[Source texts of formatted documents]
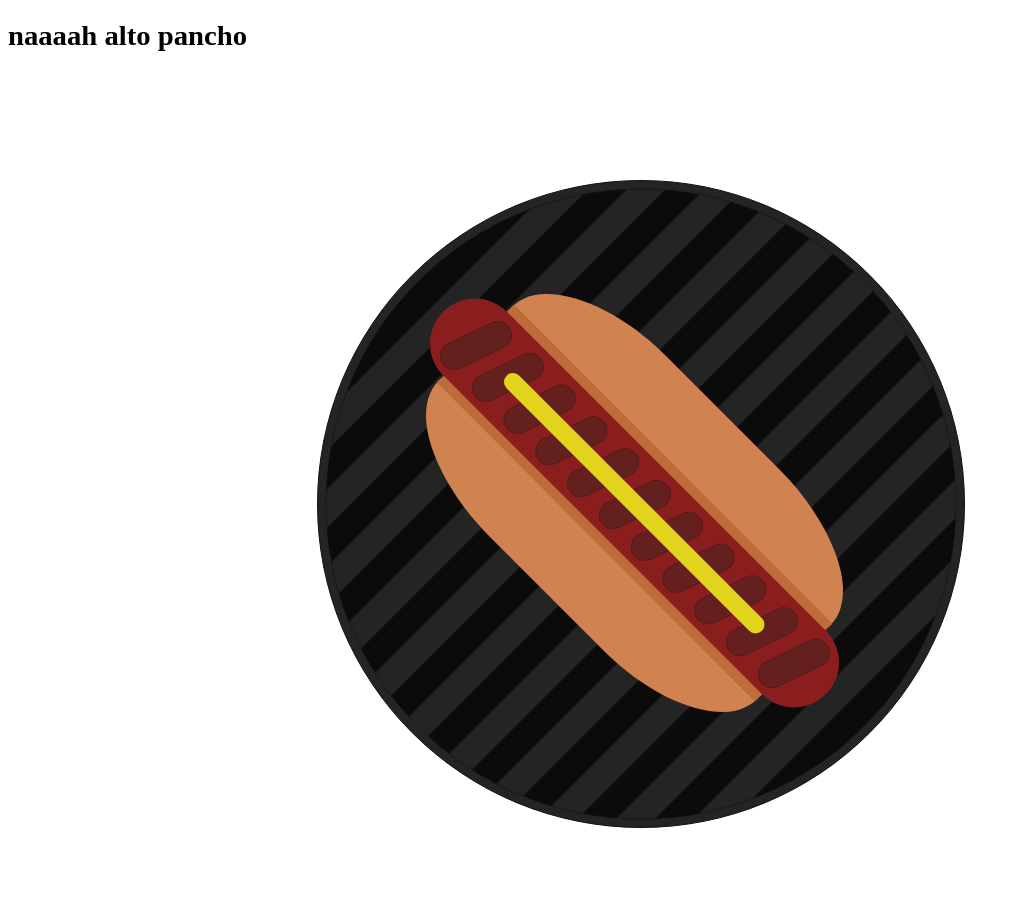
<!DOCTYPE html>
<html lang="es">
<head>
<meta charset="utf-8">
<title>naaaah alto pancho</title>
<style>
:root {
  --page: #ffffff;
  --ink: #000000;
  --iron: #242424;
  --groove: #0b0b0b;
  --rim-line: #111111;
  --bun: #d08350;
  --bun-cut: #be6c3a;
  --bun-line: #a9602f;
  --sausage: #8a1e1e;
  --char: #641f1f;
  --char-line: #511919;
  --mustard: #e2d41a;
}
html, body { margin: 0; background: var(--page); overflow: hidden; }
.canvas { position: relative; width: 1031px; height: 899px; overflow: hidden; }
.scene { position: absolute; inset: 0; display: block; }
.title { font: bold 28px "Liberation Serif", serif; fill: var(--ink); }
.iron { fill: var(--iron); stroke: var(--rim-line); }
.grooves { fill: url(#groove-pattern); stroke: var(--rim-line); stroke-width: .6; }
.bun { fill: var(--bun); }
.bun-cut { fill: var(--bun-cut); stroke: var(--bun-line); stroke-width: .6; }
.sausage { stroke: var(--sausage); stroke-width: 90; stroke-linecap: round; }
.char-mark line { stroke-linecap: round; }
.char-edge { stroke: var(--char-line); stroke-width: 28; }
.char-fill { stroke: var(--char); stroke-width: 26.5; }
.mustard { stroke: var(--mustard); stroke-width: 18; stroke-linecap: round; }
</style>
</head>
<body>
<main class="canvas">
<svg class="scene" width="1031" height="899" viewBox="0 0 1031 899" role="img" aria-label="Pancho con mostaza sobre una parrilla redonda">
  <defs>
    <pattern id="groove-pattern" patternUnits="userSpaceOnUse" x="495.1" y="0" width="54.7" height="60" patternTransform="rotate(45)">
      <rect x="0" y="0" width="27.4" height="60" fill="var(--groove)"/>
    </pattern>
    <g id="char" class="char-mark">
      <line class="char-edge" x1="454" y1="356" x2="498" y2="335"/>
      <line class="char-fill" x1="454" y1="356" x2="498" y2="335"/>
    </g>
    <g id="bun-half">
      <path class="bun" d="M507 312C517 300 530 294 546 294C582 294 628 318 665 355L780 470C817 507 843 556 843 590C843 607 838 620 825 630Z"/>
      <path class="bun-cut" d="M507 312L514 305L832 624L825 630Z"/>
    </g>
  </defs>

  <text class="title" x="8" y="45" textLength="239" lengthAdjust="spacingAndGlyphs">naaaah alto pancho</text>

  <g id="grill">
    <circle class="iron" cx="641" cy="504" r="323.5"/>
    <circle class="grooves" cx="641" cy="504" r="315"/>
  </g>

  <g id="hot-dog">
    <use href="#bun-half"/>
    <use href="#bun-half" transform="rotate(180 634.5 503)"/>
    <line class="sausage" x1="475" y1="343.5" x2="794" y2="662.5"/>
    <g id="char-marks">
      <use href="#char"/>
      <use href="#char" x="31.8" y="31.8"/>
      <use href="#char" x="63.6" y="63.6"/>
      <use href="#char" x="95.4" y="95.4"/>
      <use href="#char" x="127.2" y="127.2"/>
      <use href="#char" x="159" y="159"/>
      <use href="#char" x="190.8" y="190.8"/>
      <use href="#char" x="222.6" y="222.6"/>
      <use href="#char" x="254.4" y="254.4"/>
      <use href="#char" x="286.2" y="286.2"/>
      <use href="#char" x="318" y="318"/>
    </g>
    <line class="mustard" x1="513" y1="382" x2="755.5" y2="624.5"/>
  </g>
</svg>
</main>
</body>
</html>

Exercise objective:
The answer must be the lines above, word for word, from the first one through the line with "--bun-line: #a9602f;", pictures excluded.

Exercise response:
<!DOCTYPE html>
<html lang="es">
<head>
<meta charset="utf-8">
<title>naaaah alto pancho</title>
<style>
:root {
  --page: #ffffff;
  --ink: #000000;
  --iron: #242424;
  --groove: #0b0b0b;
  --rim-line: #111111;
  --bun: #d08350;
  --bun-cut: #be6c3a;
  --bun-line: #a9602f;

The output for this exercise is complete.